WHAT IS BEING ASKED: Your task is to extract every entry that follows word for word while excluding the pictures.

PROVIDED DATA:

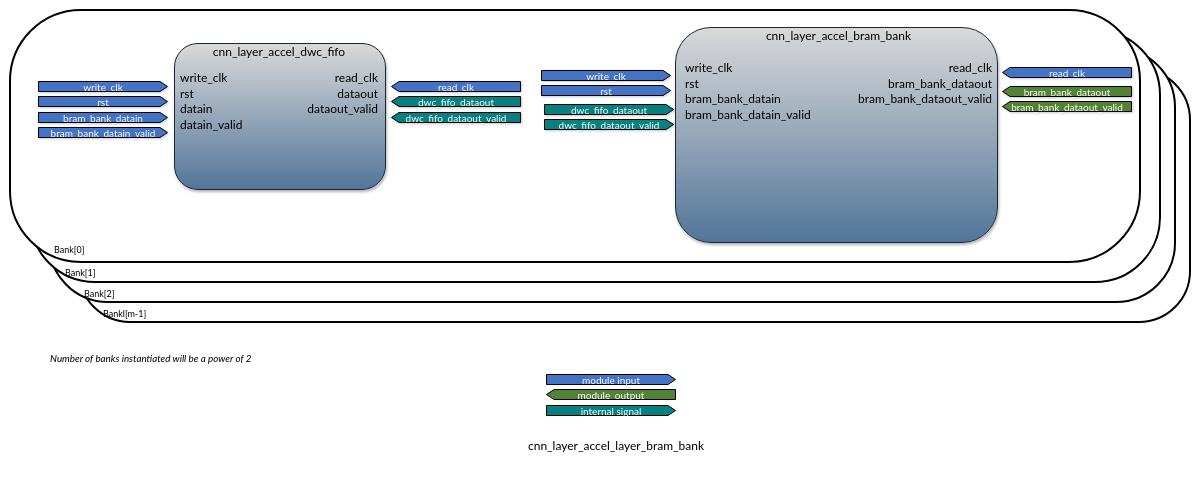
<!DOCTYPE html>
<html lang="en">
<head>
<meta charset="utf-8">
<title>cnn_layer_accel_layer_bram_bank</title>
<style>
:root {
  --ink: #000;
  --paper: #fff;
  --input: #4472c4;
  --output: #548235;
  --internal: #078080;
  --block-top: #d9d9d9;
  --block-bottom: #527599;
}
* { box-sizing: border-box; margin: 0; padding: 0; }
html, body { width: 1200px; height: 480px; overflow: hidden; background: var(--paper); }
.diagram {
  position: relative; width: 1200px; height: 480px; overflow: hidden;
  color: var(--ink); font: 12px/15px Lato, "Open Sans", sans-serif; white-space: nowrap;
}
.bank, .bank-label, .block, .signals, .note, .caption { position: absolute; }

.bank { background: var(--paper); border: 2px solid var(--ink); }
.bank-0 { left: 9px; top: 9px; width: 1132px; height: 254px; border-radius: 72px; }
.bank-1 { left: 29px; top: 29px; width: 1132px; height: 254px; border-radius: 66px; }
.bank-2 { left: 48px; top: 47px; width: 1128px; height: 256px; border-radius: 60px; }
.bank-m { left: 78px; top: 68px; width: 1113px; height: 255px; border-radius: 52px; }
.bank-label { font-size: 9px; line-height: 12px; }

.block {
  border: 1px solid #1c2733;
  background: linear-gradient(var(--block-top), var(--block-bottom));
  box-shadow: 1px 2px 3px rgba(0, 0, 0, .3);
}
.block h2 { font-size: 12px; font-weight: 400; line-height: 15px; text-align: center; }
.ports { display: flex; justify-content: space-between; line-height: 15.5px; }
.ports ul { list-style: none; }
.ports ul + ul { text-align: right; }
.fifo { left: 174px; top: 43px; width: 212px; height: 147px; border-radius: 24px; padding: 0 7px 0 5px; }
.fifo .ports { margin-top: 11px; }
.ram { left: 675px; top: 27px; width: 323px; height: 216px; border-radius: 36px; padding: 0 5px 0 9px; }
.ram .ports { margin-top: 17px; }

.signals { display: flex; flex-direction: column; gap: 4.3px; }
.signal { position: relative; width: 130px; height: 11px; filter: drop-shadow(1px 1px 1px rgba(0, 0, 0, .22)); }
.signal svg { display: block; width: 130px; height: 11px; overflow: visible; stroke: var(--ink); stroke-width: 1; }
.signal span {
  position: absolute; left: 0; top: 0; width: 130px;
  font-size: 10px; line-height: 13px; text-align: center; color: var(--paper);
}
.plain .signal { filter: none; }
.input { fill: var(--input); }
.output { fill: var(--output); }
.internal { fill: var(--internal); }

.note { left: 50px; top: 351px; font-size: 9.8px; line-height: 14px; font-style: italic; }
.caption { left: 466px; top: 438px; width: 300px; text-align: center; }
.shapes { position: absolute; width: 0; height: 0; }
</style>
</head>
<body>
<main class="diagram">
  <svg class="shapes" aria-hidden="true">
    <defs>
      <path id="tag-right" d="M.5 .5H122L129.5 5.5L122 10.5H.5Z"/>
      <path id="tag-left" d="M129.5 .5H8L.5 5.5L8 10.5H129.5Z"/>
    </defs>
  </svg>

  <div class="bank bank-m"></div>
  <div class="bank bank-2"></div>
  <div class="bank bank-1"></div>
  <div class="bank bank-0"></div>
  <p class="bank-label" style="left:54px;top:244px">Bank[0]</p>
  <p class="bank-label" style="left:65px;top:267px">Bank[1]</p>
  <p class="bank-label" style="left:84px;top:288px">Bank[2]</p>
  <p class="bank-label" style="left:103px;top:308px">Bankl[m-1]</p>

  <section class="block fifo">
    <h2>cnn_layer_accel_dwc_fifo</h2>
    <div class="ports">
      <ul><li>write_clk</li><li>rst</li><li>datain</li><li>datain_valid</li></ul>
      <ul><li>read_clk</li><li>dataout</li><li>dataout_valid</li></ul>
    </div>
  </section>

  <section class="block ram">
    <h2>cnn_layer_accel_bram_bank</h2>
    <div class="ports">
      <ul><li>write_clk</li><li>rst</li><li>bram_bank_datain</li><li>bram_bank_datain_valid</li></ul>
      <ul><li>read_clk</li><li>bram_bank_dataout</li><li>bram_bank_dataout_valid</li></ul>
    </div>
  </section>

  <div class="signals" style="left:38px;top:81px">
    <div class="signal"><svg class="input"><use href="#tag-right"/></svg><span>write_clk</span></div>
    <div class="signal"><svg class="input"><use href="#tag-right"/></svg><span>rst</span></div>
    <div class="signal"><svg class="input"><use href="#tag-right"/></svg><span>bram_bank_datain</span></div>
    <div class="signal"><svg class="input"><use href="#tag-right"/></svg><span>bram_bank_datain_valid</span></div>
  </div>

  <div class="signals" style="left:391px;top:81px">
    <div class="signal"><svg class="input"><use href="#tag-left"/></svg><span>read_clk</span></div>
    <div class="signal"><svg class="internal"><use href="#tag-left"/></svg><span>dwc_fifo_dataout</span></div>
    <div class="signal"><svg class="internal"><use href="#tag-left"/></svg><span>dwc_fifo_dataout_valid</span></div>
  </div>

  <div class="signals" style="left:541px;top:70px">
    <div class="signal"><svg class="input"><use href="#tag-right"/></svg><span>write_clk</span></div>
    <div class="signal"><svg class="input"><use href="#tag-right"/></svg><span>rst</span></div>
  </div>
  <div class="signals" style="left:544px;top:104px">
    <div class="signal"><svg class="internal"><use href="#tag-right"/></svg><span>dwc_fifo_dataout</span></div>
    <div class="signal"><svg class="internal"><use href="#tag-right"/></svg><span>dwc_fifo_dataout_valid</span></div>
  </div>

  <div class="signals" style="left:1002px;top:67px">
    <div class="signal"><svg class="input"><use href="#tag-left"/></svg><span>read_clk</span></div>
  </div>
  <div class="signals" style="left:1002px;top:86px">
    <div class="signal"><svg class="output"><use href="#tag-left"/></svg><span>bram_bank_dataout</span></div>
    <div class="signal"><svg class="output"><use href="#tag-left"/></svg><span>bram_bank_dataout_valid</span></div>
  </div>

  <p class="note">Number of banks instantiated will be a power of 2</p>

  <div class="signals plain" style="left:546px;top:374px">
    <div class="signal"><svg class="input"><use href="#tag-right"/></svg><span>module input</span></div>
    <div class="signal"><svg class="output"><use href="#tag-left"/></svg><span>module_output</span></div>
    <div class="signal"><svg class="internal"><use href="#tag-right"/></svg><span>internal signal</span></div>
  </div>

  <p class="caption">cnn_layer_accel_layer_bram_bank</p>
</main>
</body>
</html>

EXERCISE OUTPUT:
<!DOCTYPE html>
<html lang="en">
<head>
<meta charset="utf-8">
<title>cnn_layer_accel_layer_bram_bank</title>
<style>
:root {
  --ink: #000;
  --paper: #fff;
  --input: #4472c4;
  --output: #548235;
  --internal: #078080;
  --block-top: #d9d9d9;
  --block-bottom: #527599;
}
* { box-sizing: border-box; margin: 0; padding: 0; }
html, body { width: 1200px; height: 480px; overflow: hidden; background: var(--paper); }
.diagram {
  position: relative; width: 1200px; height: 480px; overflow: hidden;
  color: var(--ink); font: 12px/15px Lato, "Open Sans", sans-serif; white-space: nowrap;
}
.bank, .bank-label, .block, .signals, .note, .caption { position: absolute; }

.bank { background: var(--paper); border: 2px solid var(--ink); }
.bank-0 { left: 9px; top: 9px; width: 1132px; height: 254px; border-radius: 72px; }
.bank-1 { left: 29px; top: 29px; width: 1132px; height: 254px; border-radius: 66px; }
.bank-2 { left: 48px; top: 47px; width: 1128px; height: 256px; border-radius: 60px; }
.bank-m { left: 78px; top: 68px; width: 1113px; height: 255px; border-radius: 52px; }
.bank-label { font-size: 9px; line-height: 12px; }

.block {
  border: 1px solid #1c2733;
  background: linear-gradient(var(--block-top), var(--block-bottom));
  box-shadow: 1px 2px 3px rgba(0, 0, 0, .3);
}
.block h2 { font-size: 12px; font-weight: 400; line-height: 15px; text-align: center; }
.ports { display: flex; justify-content: space-between; line-height: 15.5px; }
.ports ul { list-style: none; }
.ports ul + ul { text-align: right; }
.fifo { left: 174px; top: 43px; width: 212px; height: 147px; border-radius: 24px; padding: 0 7px 0 5px; }
.fifo .ports { margin-top: 11px; }
.ram { left: 675px; top: 27px; width: 323px; height: 216px; border-radius: 36px; padding: 0 5px 0 9px; }
.ram .ports { margin-top: 17px; }

.signals { display: flex; flex-direction: column; gap: 4.3px; }
.signal { position: relative; width: 130px; height: 11px; filter: drop-shadow(1px 1px 1px rgba(0, 0, 0, .22)); }
.signal svg { display: block; width: 130px; height: 11px; overflow: visible; stroke: var(--ink); stroke-width: 1; }
.signal span {
  position: absolute; left: 0; top: 0; width: 130px;
  font-size: 10px; line-height: 13px; text-align: center; color: var(--paper);
}
.plain .signal { filter: none; }
.input { fill: var(--input); }
.output { fill: var(--output); }
.internal { fill: var(--internal); }

.note { left: 50px; top: 351px; font-size: 9.8px; line-height: 14px; font-style: italic; }
.caption { left: 466px; top: 438px; width: 300px; text-align: center; }
.shapes { position: absolute; width: 0; height: 0; }
</style>
</head>
<body>
<main class="diagram">
  <svg class="shapes" aria-hidden="true">
    <defs>
      <path id="tag-right" d="M.5 .5H122L129.5 5.5L122 10.5H.5Z"/>
      <path id="tag-left" d="M129.5 .5H8L.5 5.5L8 10.5H129.5Z"/>
    </defs>
  </svg>

  <div class="bank bank-m"></div>
  <div class="bank bank-2"></div>
  <div class="bank bank-1"></div>
  <div class="bank bank-0"></div>
  <p class="bank-label" style="left:54px;top:244px">Bank[0]</p>
  <p class="bank-label" style="left:65px;top:267px">Bank[1]</p>
  <p class="bank-label" style="left:84px;top:288px">Bank[2]</p>
  <p class="bank-label" style="left:103px;top:308px">Bankl[m-1]</p>

  <section class="block fifo">
    <h2>cnn_layer_accel_dwc_fifo</h2>
    <div class="ports">
      <ul><li>write_clk</li><li>rst</li><li>datain</li><li>datain_valid</li></ul>
      <ul><li>read_clk</li><li>dataout</li><li>dataout_valid</li></ul>
    </div>
  </section>

  <section class="block ram">
    <h2>cnn_layer_accel_bram_bank</h2>
    <div class="ports">
      <ul><li>write_clk</li><li>rst</li><li>bram_bank_datain</li><li>bram_bank_datain_valid</li></ul>
      <ul><li>read_clk</li><li>bram_bank_dataout</li><li>bram_bank_dataout_valid</li></ul>
    </div>
  </section>

  <div class="signals" style="left:38px;top:81px">
    <div class="signal"><svg class="input"><use href="#tag-right"/></svg><span>write_clk</span></div>
    <div class="signal"><svg class="input"><use href="#tag-right"/></svg><span>rst</span></div>
    <div class="signal"><svg class="input"><use href="#tag-right"/></svg><span>bram_bank_datain</span></div>
    <div class="signal"><svg class="input"><use href="#tag-right"/></svg><span>bram_bank_datain_valid</span></div>
  </div>

  <div class="signals" style="left:391px;top:81px">
    <div class="signal"><svg class="input"><use href="#tag-left"/></svg><span>read_clk</span></div>
    <div class="signal"><svg class="internal"><use href="#tag-left"/></svg><span>dwc_fifo_dataout</span></div>
    <div class="signal"><svg class="internal"><use href="#tag-left"/></svg><span>dwc_fifo_dataout_valid</span></div>
  </div>

  <div class="signals" style="left:541px;top:70px">
    <div class="signal"><svg class="input"><use href="#tag-right"/></svg><span>write_clk</span></div>
    <div class="signal"><svg class="input"><use href="#tag-right"/></svg><span>rst</span></div>
  </div>
  <div class="signals" style="left:544px;top:104px">
    <div class="signal"><svg class="internal"><use href="#tag-right"/></svg><span>dwc_fifo_dataout</span></div>
    <div class="signal"><svg class="internal"><use href="#tag-right"/></svg><span>dwc_fifo_dataout_valid</span></div>
  </div>

  <div class="signals" style="left:1002px;top:67px">
    <div class="signal"><svg class="input"><use href="#tag-left"/></svg><span>read_clk</span></div>
  </div>
  <div class="signals" style="left:1002px;top:86px">
    <div class="signal"><svg class="output"><use href="#tag-left"/></svg><span>bram_bank_dataout</span></div>
    <div class="signal"><svg class="output"><use href="#tag-left"/></svg><span>bram_bank_dataout_valid</span></div>
  </div>

  <p class="note">Number of banks instantiated will be a power of 2</p>

  <div class="signals plain" style="left:546px;top:374px">
    <div class="signal"><svg class="input"><use href="#tag-right"/></svg><span>module input</span></div>
    <div class="signal"><svg class="output"><use href="#tag-left"/></svg><span>module_output</span></div>
    <div class="signal"><svg class="internal"><use href="#tag-right"/></svg><span>internal signal</span></div>
  </div>

  <p class="caption">cnn_layer_accel_layer_bram_bank</p>
</main>
</body>
</html>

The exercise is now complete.